Marred by uncertainty

Despite being self reliant, the plywood industry face a hard time


With the ongoing protest in Tarai, the plywood industry is facing a hard time. Ninety per cent of the total factories are not operational for a month now due to continuous bandh. With low production, the market is gradually witnessing a shortage of products. The industry which was going through a difficult situation since the earthquake, is further marred by the Tarai unrest.

Moreover, the sluggish real estate industry, stagnant economy and political instability have led to a dip in demand.“We face difficulties in distributing products in the market as our factories are not operational due to the strike,” said Devananda Sarawagi, Managing Director of Sarawagi Ply Industries.
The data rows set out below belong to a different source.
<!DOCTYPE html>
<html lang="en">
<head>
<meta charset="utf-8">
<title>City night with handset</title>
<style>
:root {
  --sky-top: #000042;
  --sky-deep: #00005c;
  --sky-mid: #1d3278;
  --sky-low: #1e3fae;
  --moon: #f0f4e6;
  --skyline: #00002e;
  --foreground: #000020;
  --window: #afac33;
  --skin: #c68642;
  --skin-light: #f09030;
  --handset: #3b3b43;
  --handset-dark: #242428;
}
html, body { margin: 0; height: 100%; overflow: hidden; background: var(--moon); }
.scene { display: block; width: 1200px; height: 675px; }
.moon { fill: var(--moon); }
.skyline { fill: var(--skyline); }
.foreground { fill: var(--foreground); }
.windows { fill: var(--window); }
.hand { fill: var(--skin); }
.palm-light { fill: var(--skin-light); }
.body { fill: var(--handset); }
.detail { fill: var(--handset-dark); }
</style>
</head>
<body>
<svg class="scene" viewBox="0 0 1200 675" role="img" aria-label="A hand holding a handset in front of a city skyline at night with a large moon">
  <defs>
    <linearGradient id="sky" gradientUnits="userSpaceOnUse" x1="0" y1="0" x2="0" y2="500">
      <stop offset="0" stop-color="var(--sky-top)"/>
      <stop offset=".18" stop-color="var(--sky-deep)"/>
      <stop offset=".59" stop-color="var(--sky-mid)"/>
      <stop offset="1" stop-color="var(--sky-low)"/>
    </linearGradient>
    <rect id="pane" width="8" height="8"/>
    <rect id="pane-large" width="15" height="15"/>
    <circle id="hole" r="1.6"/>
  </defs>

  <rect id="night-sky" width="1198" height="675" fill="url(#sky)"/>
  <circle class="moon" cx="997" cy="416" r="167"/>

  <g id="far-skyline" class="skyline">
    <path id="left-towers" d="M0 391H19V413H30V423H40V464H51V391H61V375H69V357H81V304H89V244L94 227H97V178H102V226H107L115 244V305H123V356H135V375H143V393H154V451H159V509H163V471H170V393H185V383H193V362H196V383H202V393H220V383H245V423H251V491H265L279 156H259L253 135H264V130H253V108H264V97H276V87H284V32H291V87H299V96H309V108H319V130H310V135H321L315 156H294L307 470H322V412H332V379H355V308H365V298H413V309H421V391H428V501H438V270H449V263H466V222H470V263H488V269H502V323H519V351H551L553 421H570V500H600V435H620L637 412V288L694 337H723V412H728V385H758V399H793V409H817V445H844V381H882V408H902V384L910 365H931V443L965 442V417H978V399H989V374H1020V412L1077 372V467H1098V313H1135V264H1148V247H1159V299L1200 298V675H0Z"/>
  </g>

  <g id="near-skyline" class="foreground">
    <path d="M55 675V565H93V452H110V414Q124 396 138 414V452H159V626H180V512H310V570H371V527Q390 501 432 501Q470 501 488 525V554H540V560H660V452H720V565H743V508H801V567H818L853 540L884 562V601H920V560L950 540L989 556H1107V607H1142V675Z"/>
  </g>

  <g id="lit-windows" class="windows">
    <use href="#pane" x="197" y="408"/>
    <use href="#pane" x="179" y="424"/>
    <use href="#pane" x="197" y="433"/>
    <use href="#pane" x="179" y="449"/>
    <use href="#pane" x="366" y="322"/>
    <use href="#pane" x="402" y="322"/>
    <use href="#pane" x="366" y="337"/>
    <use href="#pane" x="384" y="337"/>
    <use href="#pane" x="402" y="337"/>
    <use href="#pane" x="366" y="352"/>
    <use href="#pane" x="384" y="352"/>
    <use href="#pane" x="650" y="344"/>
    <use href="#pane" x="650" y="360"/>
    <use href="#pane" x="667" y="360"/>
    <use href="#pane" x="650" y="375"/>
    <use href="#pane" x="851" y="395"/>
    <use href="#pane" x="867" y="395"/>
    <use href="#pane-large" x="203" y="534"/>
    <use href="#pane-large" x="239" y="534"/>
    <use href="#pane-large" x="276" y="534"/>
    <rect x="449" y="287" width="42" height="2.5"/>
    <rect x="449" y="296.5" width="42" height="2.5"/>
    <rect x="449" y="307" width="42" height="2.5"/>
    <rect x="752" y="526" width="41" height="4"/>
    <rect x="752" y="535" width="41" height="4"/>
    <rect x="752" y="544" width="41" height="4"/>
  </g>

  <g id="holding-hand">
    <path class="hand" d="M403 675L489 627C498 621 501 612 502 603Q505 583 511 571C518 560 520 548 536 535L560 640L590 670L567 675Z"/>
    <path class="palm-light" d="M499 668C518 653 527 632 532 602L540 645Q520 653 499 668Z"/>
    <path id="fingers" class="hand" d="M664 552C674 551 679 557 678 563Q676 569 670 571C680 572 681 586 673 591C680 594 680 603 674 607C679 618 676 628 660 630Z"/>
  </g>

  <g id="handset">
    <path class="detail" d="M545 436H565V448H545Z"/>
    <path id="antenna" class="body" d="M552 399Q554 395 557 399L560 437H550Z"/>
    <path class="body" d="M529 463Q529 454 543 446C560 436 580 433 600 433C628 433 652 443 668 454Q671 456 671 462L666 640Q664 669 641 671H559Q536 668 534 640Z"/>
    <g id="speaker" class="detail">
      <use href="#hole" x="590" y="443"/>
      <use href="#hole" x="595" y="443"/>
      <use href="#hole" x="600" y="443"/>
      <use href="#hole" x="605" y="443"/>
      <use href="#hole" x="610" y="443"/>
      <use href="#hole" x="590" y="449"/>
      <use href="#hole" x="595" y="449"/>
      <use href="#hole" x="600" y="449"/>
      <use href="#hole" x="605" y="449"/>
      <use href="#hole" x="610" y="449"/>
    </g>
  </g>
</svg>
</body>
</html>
He further added, “The economy is stagnant and the real estate business is not doing very well.

Also, the plywood market is competitive. All these factors add to our burden.” Citing that they used to export plywood to India, he said, “With the existing situation and other problems, we have not been able to export for a year now.”

Sarawagi stated that political stability is must to spread positivity in all industries. He further said, “The industry also faces problems of

labour and load shedding that ultimately hikes  the cost of production.”Utis tree which is regarded as soft wood is the main raw material for plywood manufacturers.

These trees are generally found in Ilam, Phidim, Panchthar, Dhankuta, Hile, Sindhupalchowk, Dolakha among others. Additionally, other needed raw material and chemicals are imported from India.

“We are witnessing a growth in demand of five to six per cent every year. However, this year, we feel that the business will face losses due to the political instability,” said Pradeep Chaudhary, Vice President of Nepal Plywood Manufacturers Association (NPMA).

Citing that the plywood industry is self reliant, he said, “Domestic manufacturers are producing various grade products such as A, B, C and D as per their usage. And three per cent of total production is exported to


According to the NPMA, there are 50 plywood manufacturing factories which directly employ 10,000 employees. Chaudhary further informed that five other companies are in the pipeline for investment in the sector. Citing that there is unhealthy competition in the market, he stated, “Duplication of logos is the main problem.

Many companies copy from established brands and sell low quality products at low price which creates

imbalance in the market.”

According to him, the industry has Rs seven billion turnover annually while still operating at 60 per cent of installed capacity.

Lack of skilled manpower, problems of trade union and load shedding are other hassles faced by the industry. “We have a severe crunch of skilled manpower in the country. Every year we have to import skilled manpower from Bihar and Uttar Pradesh,” he informed.

“The business of plywood has dipped by as much as 50 per cent at present due to the ongoing strike in Tarai and as an effect of the earthquake,” said Ganesh Pokharel, Proprietor of Shikar Trade Link. He said that as the government has banned the construction of residential buildings, it directly affected the demand for plywood.

According to him, plywood is basically used for manufacturing furniture and shuttering while constructing buildings. Citing that the supply has also dipped, he said, “The demand for furniture has gone up but we could only fulfill 30 per cent of that due to the bandh.”

According to him, earlier they used to supply five trucks of plywood a month.Pokharel said that Kathmandu comprises 51 per cent of the market for plywood business and other parts of the country account for 49 per cent. Stating that customers are not aware about quality, he said, “Customers seek affordability rather than quality.

This allows many unprofessional players to penetrate the market.” There are branded products such as Duro, Mayur, Sagun, Surya, Greenply, Himalayan et cetera and local products in the market as well which differ in price by 40 per cent.